Day 24: Deeper and Deeper

April 19, 2010 Leave a comment

We have explored miles and miles of this cavern and found many things strange to the eyes of one raised in the forests and then the streets. We have defeated one troglodyte and one has escaped. And we have defeated a large bear that they loosed upon us. We’ve come across unused storerooms, stone bridges, magnificent waterfalls, and flooded rooms. Rooms filled with colored molds and corpses. We defeated a slick gray liquid that attacked as if it had intelligence and ate through the metal of our weapons. We’ve even recovered a magic bastard sword.

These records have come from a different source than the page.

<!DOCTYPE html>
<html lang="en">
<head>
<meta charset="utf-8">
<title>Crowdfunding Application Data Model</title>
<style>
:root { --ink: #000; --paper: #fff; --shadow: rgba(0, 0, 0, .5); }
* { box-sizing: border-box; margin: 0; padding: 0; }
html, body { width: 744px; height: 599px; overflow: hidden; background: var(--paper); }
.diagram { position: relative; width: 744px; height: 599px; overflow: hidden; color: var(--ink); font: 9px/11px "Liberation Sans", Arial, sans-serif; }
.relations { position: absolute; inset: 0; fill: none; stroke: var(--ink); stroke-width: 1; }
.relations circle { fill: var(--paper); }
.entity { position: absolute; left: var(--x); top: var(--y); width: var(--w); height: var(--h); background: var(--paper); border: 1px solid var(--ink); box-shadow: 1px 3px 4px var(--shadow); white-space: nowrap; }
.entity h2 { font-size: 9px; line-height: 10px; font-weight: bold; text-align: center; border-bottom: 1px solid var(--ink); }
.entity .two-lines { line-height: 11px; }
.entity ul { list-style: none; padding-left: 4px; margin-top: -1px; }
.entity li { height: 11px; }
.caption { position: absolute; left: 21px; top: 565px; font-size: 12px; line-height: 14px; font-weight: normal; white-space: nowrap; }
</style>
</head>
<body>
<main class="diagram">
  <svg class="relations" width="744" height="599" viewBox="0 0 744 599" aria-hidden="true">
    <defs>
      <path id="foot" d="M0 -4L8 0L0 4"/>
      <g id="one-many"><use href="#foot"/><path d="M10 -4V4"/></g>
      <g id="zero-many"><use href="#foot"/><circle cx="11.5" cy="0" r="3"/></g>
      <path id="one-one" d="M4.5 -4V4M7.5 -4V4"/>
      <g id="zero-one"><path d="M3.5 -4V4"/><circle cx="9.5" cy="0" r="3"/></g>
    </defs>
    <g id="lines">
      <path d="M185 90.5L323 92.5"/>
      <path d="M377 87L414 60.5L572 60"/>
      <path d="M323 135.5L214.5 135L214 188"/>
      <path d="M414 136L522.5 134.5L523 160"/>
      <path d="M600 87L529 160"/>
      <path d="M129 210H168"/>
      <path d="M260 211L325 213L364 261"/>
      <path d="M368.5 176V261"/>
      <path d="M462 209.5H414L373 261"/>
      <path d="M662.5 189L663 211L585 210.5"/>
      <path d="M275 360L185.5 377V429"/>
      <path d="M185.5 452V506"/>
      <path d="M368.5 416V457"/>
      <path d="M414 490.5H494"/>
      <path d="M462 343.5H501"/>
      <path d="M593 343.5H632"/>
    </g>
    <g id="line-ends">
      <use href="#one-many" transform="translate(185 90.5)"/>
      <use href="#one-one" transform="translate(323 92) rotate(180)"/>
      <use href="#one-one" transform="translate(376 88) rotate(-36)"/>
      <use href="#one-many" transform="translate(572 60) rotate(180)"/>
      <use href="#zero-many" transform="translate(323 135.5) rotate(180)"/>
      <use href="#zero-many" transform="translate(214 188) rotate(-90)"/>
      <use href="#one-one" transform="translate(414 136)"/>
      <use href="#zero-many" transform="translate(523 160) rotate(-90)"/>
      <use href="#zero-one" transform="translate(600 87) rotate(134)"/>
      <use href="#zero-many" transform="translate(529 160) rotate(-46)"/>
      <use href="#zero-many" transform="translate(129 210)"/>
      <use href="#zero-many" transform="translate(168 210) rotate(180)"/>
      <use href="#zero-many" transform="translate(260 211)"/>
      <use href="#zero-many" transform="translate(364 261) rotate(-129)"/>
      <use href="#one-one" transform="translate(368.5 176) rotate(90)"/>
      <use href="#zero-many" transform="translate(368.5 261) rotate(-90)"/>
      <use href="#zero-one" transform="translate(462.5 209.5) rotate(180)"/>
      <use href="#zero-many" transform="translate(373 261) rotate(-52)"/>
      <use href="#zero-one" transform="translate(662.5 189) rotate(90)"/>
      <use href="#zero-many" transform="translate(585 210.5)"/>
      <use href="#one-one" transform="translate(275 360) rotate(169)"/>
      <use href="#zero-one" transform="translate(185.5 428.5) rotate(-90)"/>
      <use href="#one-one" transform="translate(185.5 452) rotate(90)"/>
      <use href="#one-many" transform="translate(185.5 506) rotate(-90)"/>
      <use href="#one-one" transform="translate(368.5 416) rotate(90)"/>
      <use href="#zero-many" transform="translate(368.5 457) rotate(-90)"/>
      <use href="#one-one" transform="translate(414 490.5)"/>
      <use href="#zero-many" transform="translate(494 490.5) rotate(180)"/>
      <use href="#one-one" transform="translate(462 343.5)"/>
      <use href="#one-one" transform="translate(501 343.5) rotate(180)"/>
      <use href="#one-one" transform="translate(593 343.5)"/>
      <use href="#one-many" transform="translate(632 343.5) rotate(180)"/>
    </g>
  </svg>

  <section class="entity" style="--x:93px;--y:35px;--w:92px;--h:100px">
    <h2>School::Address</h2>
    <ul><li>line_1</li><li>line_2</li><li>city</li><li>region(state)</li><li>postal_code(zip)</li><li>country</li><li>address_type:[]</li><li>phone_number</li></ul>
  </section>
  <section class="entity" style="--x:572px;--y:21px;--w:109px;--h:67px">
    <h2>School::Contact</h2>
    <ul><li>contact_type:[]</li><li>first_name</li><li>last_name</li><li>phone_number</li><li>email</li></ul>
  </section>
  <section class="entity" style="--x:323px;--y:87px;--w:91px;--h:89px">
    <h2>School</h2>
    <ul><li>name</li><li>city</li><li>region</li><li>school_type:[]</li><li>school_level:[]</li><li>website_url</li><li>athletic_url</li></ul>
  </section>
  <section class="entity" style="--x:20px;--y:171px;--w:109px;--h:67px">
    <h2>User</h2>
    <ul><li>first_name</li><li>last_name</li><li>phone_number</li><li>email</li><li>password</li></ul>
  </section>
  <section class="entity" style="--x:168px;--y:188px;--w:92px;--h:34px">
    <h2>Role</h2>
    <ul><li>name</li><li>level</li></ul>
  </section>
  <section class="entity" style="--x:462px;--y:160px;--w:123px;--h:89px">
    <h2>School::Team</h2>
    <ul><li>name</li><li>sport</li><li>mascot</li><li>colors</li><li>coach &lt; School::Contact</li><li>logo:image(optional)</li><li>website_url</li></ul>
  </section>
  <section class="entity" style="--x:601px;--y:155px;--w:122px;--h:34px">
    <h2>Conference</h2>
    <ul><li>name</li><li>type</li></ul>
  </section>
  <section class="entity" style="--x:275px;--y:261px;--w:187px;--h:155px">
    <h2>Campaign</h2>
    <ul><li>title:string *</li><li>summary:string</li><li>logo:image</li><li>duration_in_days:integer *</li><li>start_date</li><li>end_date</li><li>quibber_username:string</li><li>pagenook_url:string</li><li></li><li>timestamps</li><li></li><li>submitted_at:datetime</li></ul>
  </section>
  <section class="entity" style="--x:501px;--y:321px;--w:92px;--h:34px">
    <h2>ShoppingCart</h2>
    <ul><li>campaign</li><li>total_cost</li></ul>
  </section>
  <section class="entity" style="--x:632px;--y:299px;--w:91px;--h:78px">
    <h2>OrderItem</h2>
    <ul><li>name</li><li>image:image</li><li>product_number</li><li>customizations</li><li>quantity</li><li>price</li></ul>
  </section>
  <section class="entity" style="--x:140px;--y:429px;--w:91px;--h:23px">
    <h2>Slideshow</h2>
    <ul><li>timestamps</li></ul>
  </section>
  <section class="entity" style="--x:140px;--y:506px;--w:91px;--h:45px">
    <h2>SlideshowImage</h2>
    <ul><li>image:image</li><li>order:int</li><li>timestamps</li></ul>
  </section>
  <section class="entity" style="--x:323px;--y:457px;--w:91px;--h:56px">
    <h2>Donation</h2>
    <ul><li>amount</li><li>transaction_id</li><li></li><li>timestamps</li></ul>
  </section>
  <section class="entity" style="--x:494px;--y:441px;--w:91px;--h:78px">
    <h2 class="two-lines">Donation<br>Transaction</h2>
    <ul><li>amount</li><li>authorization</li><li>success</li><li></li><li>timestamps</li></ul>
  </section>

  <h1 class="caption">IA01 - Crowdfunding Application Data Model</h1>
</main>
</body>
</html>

But the strangest encounter was also the most frightening – for I foresaw the death of our entire band. Upon entering a cavern split by a rushing stream, we found what, for all the world, appeared to be a living stalagmite – known to us now as a roper. Ji’Etah carelessly approached it and was quickly entangled by tendrils that suddenly sprang from its gaping maw. I loosed arrow after arrow at its single yellow eye, all bouncing harmlessly away. Though we hurled spells, steel, and insults, all went for no effect. In a final plea for mercy, Aranthis was able to woo the surprisingly intelligent creature with promises of servitude. It appears to be interested in little else than satiating its ravenous appetite. She was able to pacify it and secure my companions release with a meal – the bear’s corpse.